A criticism of the FCA’s report has been that it did not go into detail or feel the need to act on the potential competition issues that may be impacting these strategies and the wider market.
“If we were to find evidence that certain arrangements or conflicts did not work in the interest of consumers in the context of the mortgage market then we would look at that closely,” Mills said.
He explained that the regulator looked into the impact of relationships between developers, intermediaries and estate agents on customer outcomes.
“We didn’t find that those intermediaries that had strong links to a developer or estate agent resulted in a worse outcome than customers who went to intermediaries without those links,” he said.
Unaware of Persimmon incentive ties
However, the regulator appeared unaware that developer Persimmon had admitted to Mortgage Solutions a year ago that it prevented customers from using incentives unless they used the tied broker.
“It’s important that we are looking at end harm to customers,” Mills continued.
“We are not looking at individual contracts between developers and suppliers which may or may not raise other issues, which may not impact the market as a whole.
“If the industry feels there is significant harm occurring then they should let us know and provide evidence to us,” he added.
Black box model for lender criteria
The FCA did acknowledge that it was trying to push lenders to be more transparent about their eligibility criteria with a number of possible ways to do so.
It hoped that greater transparency would mean brokers could pursue cheaper products for their clients in the knowledge that they would be eligible for them.
Lenders are notoriously guarded over lending criteria, so one potential example cited could be to replicate other industries which have a ‘black box’ approach where data is inputted into a single location and then queried through several lenders systems and returned to give an indicative result.
“With something like that the lender would keep all their proprietary information but the customer would get a more certain yes no or maybe earlier in the process,” Mills said.
“So this isn’t about forcing lenders to put criteria on a website, it’s just about achieving greater clarity for brokers and then for their customers earlier in the process.
“The eligibility working group will be thinking through these issues and at this stage its very early to say what the outcome will be around eligibility.
“And that’s the same for the broker choice tool as well.
“We’re being open in trying to work with industry to solve the problems and I hope that’s welcomed,” he added.
To this end the industry has seen some recent developments, with Iress adding an eligibility check to the latest version of its Xplan Mortgage platform, and Mortgage Broker Tools’ Affordability calculator platform.
Finally, the subject of mortgage prisoners was raised, and particularly why those borrowers who have been forced into arrears as a result of being with inactive lenders are not classified as prisoners by the regulator, but their up-to-date payment cohort is?
The regulator is consulting on changes to rules in this area to potentially change how affordability assessments are carried out.
As a result, Mills said he could not comment on the difference in definition or yesterday’s sale of a further tranche of UKAR mortgages to another inactive lender.
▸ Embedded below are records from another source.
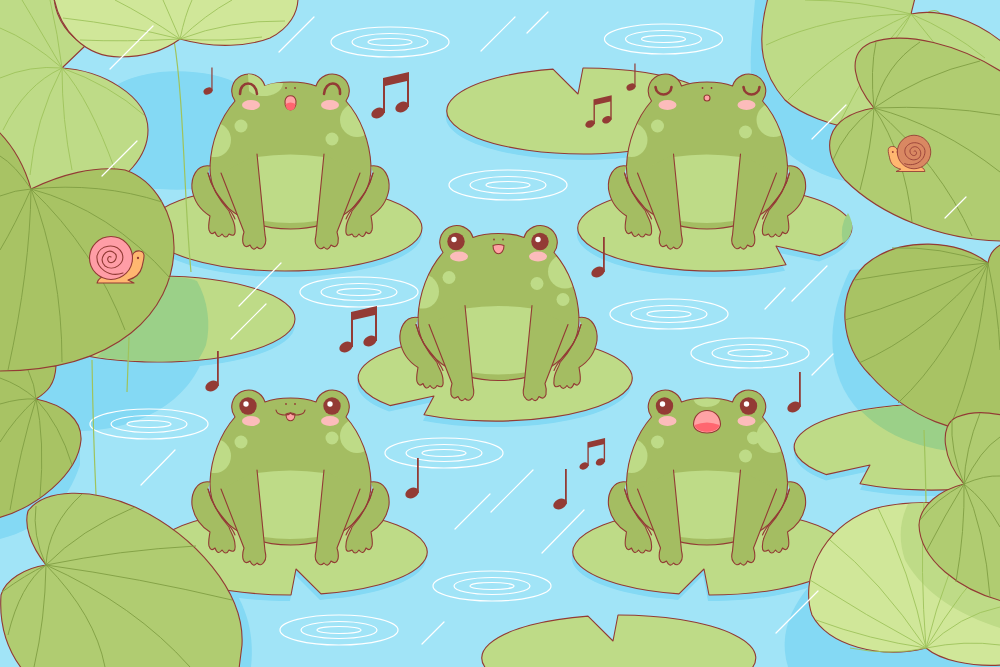
<!DOCTYPE html>
<html lang="en">
<head>
<meta charset="utf-8">
<title>Frog choir in the rain</title>
<style>
:root{--water:#a1e4f7;--shade:#84d9f4;--pale:#d0e799;--light:#bedb87;--mid:#b0cc71;--deep:#a8c364;--frog:#a4bd62;--line:#933b35;--vein:#809f43;--stem:#9fc35c;--blush:#fcbcbb;--tongue:#ff6670;--mouth:#ffa3a5}
html,body{margin:0;height:100%;overflow:hidden}
svg{display:block;width:1000px;height:667px;background:var(--water)}
.shade{fill:var(--shade)}
.outline{stroke:var(--line);stroke-width:1.1;stroke-linejoin:round;stroke-linecap:round}
.pale{fill:var(--pale)}.light{fill:var(--light)}.mid{fill:var(--mid)}.deep{fill:var(--deep)}.frog{fill:var(--frog)}
.veins{fill:none;stroke:var(--vein);stroke-width:.9}
.soft{stroke:var(--stem)}
.stems{fill:none;stroke:var(--stem);stroke-width:1.2}
.ripple,.rain{fill:none;stroke:#fff;stroke-width:1.2;stroke-linecap:round}
.note{fill:var(--line);stroke:none}
.blush{fill:var(--blush)}
.smile{fill:none;stroke:var(--line);stroke-width:1.2;stroke-linecap:round}
.lid{fill:none;stroke:var(--line);stroke-width:2.6;stroke-linecap:round}
</style>
</head>
<body>
<svg viewBox="0 0 1000 667" role="img" aria-label="Five frogs singing on lily pads in the rain">
<defs>
  <path id="pad-notch" d="M1 43L6 17L31 41.9A137 43 0 1 0 1 43Z"/>
  <path id="pad-side" d="M-105 27.6L-61 18L-71 36.8A137 43 0 1 0 -105 27.6Z"/>
  <ellipse id="pad-round" rx="137" ry="43"/>
  <g id="ripple" class="ripple"><ellipse rx="59" ry="15"/><ellipse rx="38" ry="8.5"/><ellipse rx="22" ry="3.5"/></g>
  <g id="note" class="note"><ellipse rx="7" ry="5" transform="rotate(-25)"/><path d="M5 -35H6.8V0H5Z"/></g>
  <g id="notes" class="note"><ellipse rx="7" ry="5" transform="rotate(-25)"/><ellipse cx="24" cy="-6" rx="7" ry="5" transform="rotate(-25 24 -6)"/><path d="M5 -35L31 -41V-6H29V-32L7 -27V0H5Z"/></g>
  <path id="body" d="M290.5 82Q275 82 265 86A17 17 0 1 0 235 101C220 118 211 142 210 166C209 206 248 229 290.5 229C333 229 372 206 371 166C370 142 361 118 346 101A17 17 0 1 0 316 86Q306 82 290.5 82Z"/>
  <clipPath id="body-clip"><use href="#body"/></clipPath>
  <g id="legs" class="outline frog">
    <path d="M210 166C196 164 191 178 192 189C194 202 202 211 210 216C209 222 208 226 209 230Q211 236 215 232Q218 240 222 234Q226 240 229 234Q236 238 235 229C235 221 230 216 229 211C222 203 213 192 208 173"/>
    <path d="M221 173L244 232Q242 238 243 243Q245 249 250 245Q253 252 257 247Q261 251 264 246Q267 243 265 235L257 154"/>
    <path d="M208 173C213 196 230 206 235 219" fill="none"/>
  </g>
  <g id="frog">
    <use href="#body" class="frog"/>
    <g clip-path="url(#body-clip)" class="light">
      <ellipse cx="215" cy="140" rx="16" ry="17"/><circle cx="357" cy="120" r="17"/><circle cx="241" cy="126" r="6.5"/>
      <path d="M257 157Q290 152 324 157L317 221Q290 225 264 221Z"/>
    </g>
    <use href="#body" class="outline" fill="none"/>
    <use href="#legs"/>
    <use href="#legs" transform="translate(581 0) scale(-1 1)"/>
    <g class="blush"><ellipse cx="251" cy="105" rx="9" ry="5"/><ellipse cx="330" cy="105" rx="9" ry="5"/></g>
    <g fill="var(--line)"><circle cx="286" cy="88" r=".9"/><circle cx="295" cy="88" r=".9"/></g>
  </g>
  <g id="eyes">
    <g fill="var(--line)"><circle cx="248" cy="90" r="8.7"/><circle cx="332" cy="90" r="8.7"/></g>
    <g fill="#fff"><circle cx="246" cy="88" r="2.7"/><circle cx="330" cy="88" r="2.7"/></g>
  </g>
  <g id="snail" class="outline">
    <path d="M-2 17C8 20 16 13 21 3C20 -4 24 -8 29 -7C36 -6 32 3 31 9C29 17 24 20 17 22L23 25H-14C-13 20 -8 18 -2 17Z" fill="#ffb770"/>
    <circle r="21.5"/>
    <path d="M12 15C-2 20 -15 10 -14 -2C-12 -13 5 -16 11 -5C15 6 2 14 -6 8C-13 1 -5 -10 2 -6C9 -2 3 7 -2 4C-5 1 -2 -3 0 -1" fill="none"/>
    <circle cx="27" cy="0" r=".6" fill="var(--line)"/>
  </g>
</defs>

<g id="water-shades" class="shade">
  <path d="M110 90C140 65 210 67 240 85C265 110 250 160 220 182Q200 192 160 189H60Z"/>
  <path d="M100 290H190C205 305 210 325 207 345C195 400 140 430 80 431V465C65 510 35 530 0 539V360Z"/>
  <path d="M755 0C750 60 740 110 790 155C820 178 850 185 880 184V0Z"/>
  <path d="M850 270C825 320 825 375 860 412C900 445 950 456 1000 454V260Z"/>
  <path d="M850 550C800 585 775 625 788 667H1000V550Z"/>
  <path d="M220 570C245 600 255 630 251 667H200Z"/>
</g>

<g id="ripples">
  <use href="#ripple" x="390" y="42"/><use href="#ripple" x="663.5" y="39"/><use href="#ripple" x="508" y="185"/><use href="#ripple" x="359" y="292"/><use href="#ripple" x="669" y="314"/><use href="#ripple" x="750" y="353"/><use href="#ripple" x="149" y="424"/><use href="#ripple" x="492" y="586"/><use href="#ripple" x="339" y="630"/>
</g>

<g id="pad-shades" class="shade">
  <use href="#pad-round" x="285" y="234"/>
  <use href="#pad-round" x="158" y="325"/>
  <use href="#pad-notch" transform="translate(583 117) rotate(180)"/>
  <use href="#pad-side" transform="translate(714 234) scale(-1 1)"/>
  <use href="#pad-side" transform="translate(494 384)"/>
  <use href="#pad-side" transform="translate(931 453)"/>
  <use href="#pad-notch" transform="translate(289 558)"/>
  <use href="#pad-notch" transform="translate(709 558) scale(-1 1)"/>
</g>
<g id="pads" class="outline light">
  <use href="#pad-round" x="285" y="228"/>
  <use href="#pad-round" x="158" y="319"/>
  <use href="#pad-notch" transform="translate(584 111) rotate(180)"/>
  <use href="#pad-side" transform="translate(715 228) scale(-1 1)"/>
  <use href="#pad-side" transform="translate(495 378)"/>
  <use href="#pad-side" transform="translate(931 447)"/>
  <use href="#pad-notch" transform="translate(290 552)"/>
  <use href="#pad-notch" transform="translate(710 552) scale(-1 1)"/>
  <use href="#pad-notch" transform="translate(619 658) rotate(180)"/>
</g>
<g id="pad-leaf-shades" fill="#9bd088">
  <path d="M170 277Q188 277 197 281C208 300 211 325 206 345C203 352 200 357 198 360Q150 364 97 357Z"/>
  <path d="M848 213Q853 222 852 229Q850 239 843 243Q839 226 848 213Z"/>
  <path d="M861 411L905 405Q955 430 1000 433V454C945 455 895 445 861 411Z"/>
</g>
<g id="stems" class="stems">
  <path d="M174 40C184 100 184 200 191 272M92 360Q93 430 96 495M129 337L127 392M925 14Q940 5 942 20M924 430Q928 530 926 648M988 263Q975 280 977 340M36 399Q50 380 55 371M62 68Q70 40 86 45"/>
</g>

<g id="leaves-left">
  <path class="outline light" d="M-2 -2H54C56 20 70 38 86 45L62 68C100 70 148 95 148 130C148 155 125 185 95 188L-2 200Z"/>
  <path class="veins soft" d="M62 68Q40 30 22 0M62 68Q30 40 0 28M62 68Q30 65 0 78M62 68Q25 85 3 130M62 68Q35 120 30 175M62 68Q62 120 72 170M62 68Q90 100 115 170M62 68Q110 85 144 115M62 68Q58 35 50 0"/>
  <path class="outline pale" d="M54 -2C60 30 85 57 120 57C145 57 165 50 180 39C215 49 250 46 270 38C290 28 298 12 298 -2Z"/>
  <path class="veins soft" d="M180 39Q125 42 80 40M180 39Q125 25 63 18M180 39Q145 15 115 0M180 39L163 0M180 39Q185 15 192 0M180 39Q205 15 232 0M180 39Q230 20 285 21M180 39Q225 42 262 37"/>
  <path class="outline deep" d="M-2 365V518C35 508 78 475 81 440C82 420 65 405 36 399C47 392 55 385 56 366Z"/>
  <path class="veins" d="M36 399Q20 385 0 378M36 399Q20 398 0 404M36 399Q15 418 0 442M36 399Q20 450 10 510M36 399Q45 440 40 497M36 399Q60 425 72 465M36 399Q35 385 28 370"/>
  <path class="outline deep" d="M-2 131C15 148 25 168 31 189C60 175 95 165 125 170C155 180 175 215 174 250C172 310 120 371 -2 371Z"/>
  <path class="veins" d="M31 189Q15 190 0 196M31 189Q15 225 0 250M31 189Q30 270 8 370M31 189Q62 270 62 362M31 189Q95 250 125 330M31 189Q110 210 170 278M31 189Q100 182 162 202M31 189Q15 165 0 156"/>
  <path class="outline mid" d="M46 565C30 545 24 525 28 511C45 488 92 488 135 507C195 535 245 592 242 645L239 669H22C0 640 0 610 1 595C5 580 25 568 46 565Z"/>
  <path class="veins" d="M46 565Q32 535 36 506M46 565Q48 525 82 494M46 565Q80 530 135 507M46 565Q120 550 196 546M46 565Q140 578 232 600M46 565Q135 605 190 667M46 565Q95 615 105 667M46 565Q45 620 34 667M46 565Q20 585 8 635M46 565Q25 575 2 592"/>
</g>

<g id="leaves-right">
  <path class="outline light" d="M768 -2C755 45 763 75 785 100C800 114 830 126 870 132H1002V42C975 20 940 8 911 14L915 -2Z"/>
  <path class="veins soft" d="M911 14Q860 0 805 0M911 14Q830 15 766 45M911 14Q840 45 788 100M911 14Q870 60 840 122M911 14Q950 30 985 58M911 14Q900 35 890 45M911 14L940 50"/>
  <path class="outline mid" d="M874 108C855 85 845 55 870 43C905 30 960 45 1002 72V241C940 240 880 215 845 180C820 150 823 117 874 108Z"/>
  <path class="veins" d="M874 108Q870 70 876 42M874 108Q885 65 920 42M874 108Q920 75 980 61M874 108Q940 105 1000 115M874 108Q940 125 1000 172M874 108Q940 165 972 236M874 108Q905 155 912 222M874 108Q872 145 860 190M874 108Q845 130 833 160"/>
  <path class="outline deep" d="M988 263C960 240 900 235 865 265C835 295 840 345 870 375C910 420 960 435 1002 433V244Q990 250 988 263Z"/>
  <path class="veins" d="M988 263Q940 246 892 248M988 263Q910 270 855 280M988 263Q915 300 845 320M988 263Q925 335 859 363M988 263Q950 355 898 403M988 263Q980 355 950 427M988 263Q998 310 1000 350"/>
  <path class="outline pale" d="M926 648C880 660 828 645 812 615C800 580 820 530 870 510C900 500 950 500 1002 510V665C970 667 940 660 926 648Z"/>
  <path d="M908 504Q895 530 905 560C925 595 960 615 1000 628V510Q950 500 908 504Z" class="light"/>
  <path class="veins soft" d="M926 648Q870 640 816 620M926 648Q865 615 810 580M926 648Q880 580 830 540M926 648Q910 570 878 508M926 648Q920 570 924 502M926 648Q945 570 980 508M926 648Q960 590 1000 550M926 648Q960 615 1000 607M926 648Q965 640 1000 645M926 648Q890 656 850 648"/>
  <path class="outline mid" d="M964 484C943 460 938 425 957 417C975 410 990 413 1002 415V601C960 590 920 560 919 525C920 505 940 490 964 484Z"/>
  <path class="veins" d="M964 484Q950 450 952 420M964 484Q965 450 980 413M964 484Q980 450 1000 437M964 484Q985 475 1000 476M964 484Q985 500 1000 527M964 484Q985 530 990 597M964 484Q965 530 956 582M964 484Q945 515 927 550M964 484Q935 500 920 520"/>
</g>

<g id="snails">
  <use href="#snail" transform="translate(111 258)" fill="#ff9da6"/>
  <use href="#snail" transform="translate(914 152) scale(-.78 .78)" fill="#d98862"/>
</g>

<g id="frogs">
  <g>
    <use href="#frog"/>
    <circle cx="332" cy="139" r="6.5" class="light"/>
    <path d="M248 74Q261 75 264 86Q274 82 283 83C282 97 258 100 249 91Z" class="light"/>
    <path class="lid" d="M240 94C240 80 256 80 257 94M324 94C325 80 341 80 340 94"/>
    <path class="outline" fill="var(--mouth)" d="M285 101C286 94 295 94 296 101C297 113 284 113 285 101Z"/>
    <path d="M285.5 104Q290.5 101 295.5 104Q295 110.500 290.500 110.500Q286 110.500 285.500 104Z" fill="var(--tongue)"/>
  </g>
  <g transform="translate(416.500 0)">
    <use href="#frog"/>
    <circle cx="329" cy="132" r="6.500" class="light"/>
    <path class="lid" d="M239 87C240 97 254 97 255 87M327 87C328 97 342 97 343 87"/>
    <circle class="outline" cx="290.500" cy="98" r="3" fill="var(--mouth)"/>
  </g>
  <g transform="translate(208 151.500)">
    <use href="#frog"/><use href="#eyes"/>
    <g class="light"><circle cx="329" cy="132" r="6.500"/><circle cx="355" cy="148" r="6.500"/></g>
    <path class="outline" fill="var(--mouth)" d="M285 94Q290.500 92 296 94C296 105 285 105 285 94Z"/>
  </g>
  <g transform="translate(0 316)">
    <use href="#frog"/><use href="#eyes"/>
    <circle cx="332" cy="122" r="6.500" class="light"/>
    <path class="outline" fill="var(--mouth)" d="M286 98Q290.500 96 295 98C295 107 286 107 286 98Z"/>
    <path class="smile" d="M276 94C277 100 288 100 290.500 97C293 100 304 100 305 94"/>
  </g>
  <g transform="translate(416.500 316)">
    <use href="#frog"/><use href="#eyes"/>
    <g class="light"><circle cx="329" cy="140" r="6.500"/><circle cx="337" cy="122" r="6.500"/><path d="M277 84Q290 81 304 84Q301 91 290 91Q280 91 277 84Z"/></g>
    <path class="outline" fill="var(--mouth)" d="M277 108C278 90 303 90 304 108C304 120 277 120 277 108Z"/>
    <path d="M278 109Q290.500 104 303 109C302 118 279 118 278 109Z" fill="var(--tongue)"/>
  </g>
</g>

<use href="#ripple" x="444" y="453"/>

<g id="music">
  <use href="#notes" transform="translate(378 113)"/>
  <use href="#notes" transform="translate(346 347)"/>
  <use href="#notes" transform="translate(590 124) scale(.7)"/>
  <use href="#notes" transform="translate(584 466) scale(.68)"/>
  <use href="#note" transform="translate(208 91) scale(.67)"/>
  <use href="#note" transform="translate(631 87) scale(.67)"/>
  <use href="#note" x="598" y="272"/><use href="#note" x="212" y="386"/><use href="#note" x="412" y="493"/><use href="#note" x="560" y="504"/><use href="#note" x="794" y="407"/>
</g>

<path id="rain" class="rain" d="M314 17L279 52M515 17L481 51M548 12L527 33M153 26L110 69M137 141L102 176M281 263L239 306M266 304L231 339M846 105L812 139M966 197L945 218M827 266L792 301M785 288L765 309M833 354L812 375M175 450L141 485M490 494L455 529M533 470L491 512M584 510L542 553M444 622L422 644M818 591L776 633"/>
</svg>
</body>
</html>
“We’re thinking very carefully about proposals for rule changes which effectively allow people who are unable to switch who are up to date with their payments to be potentially able to switch, but I can’t say any more than that,” he concluded.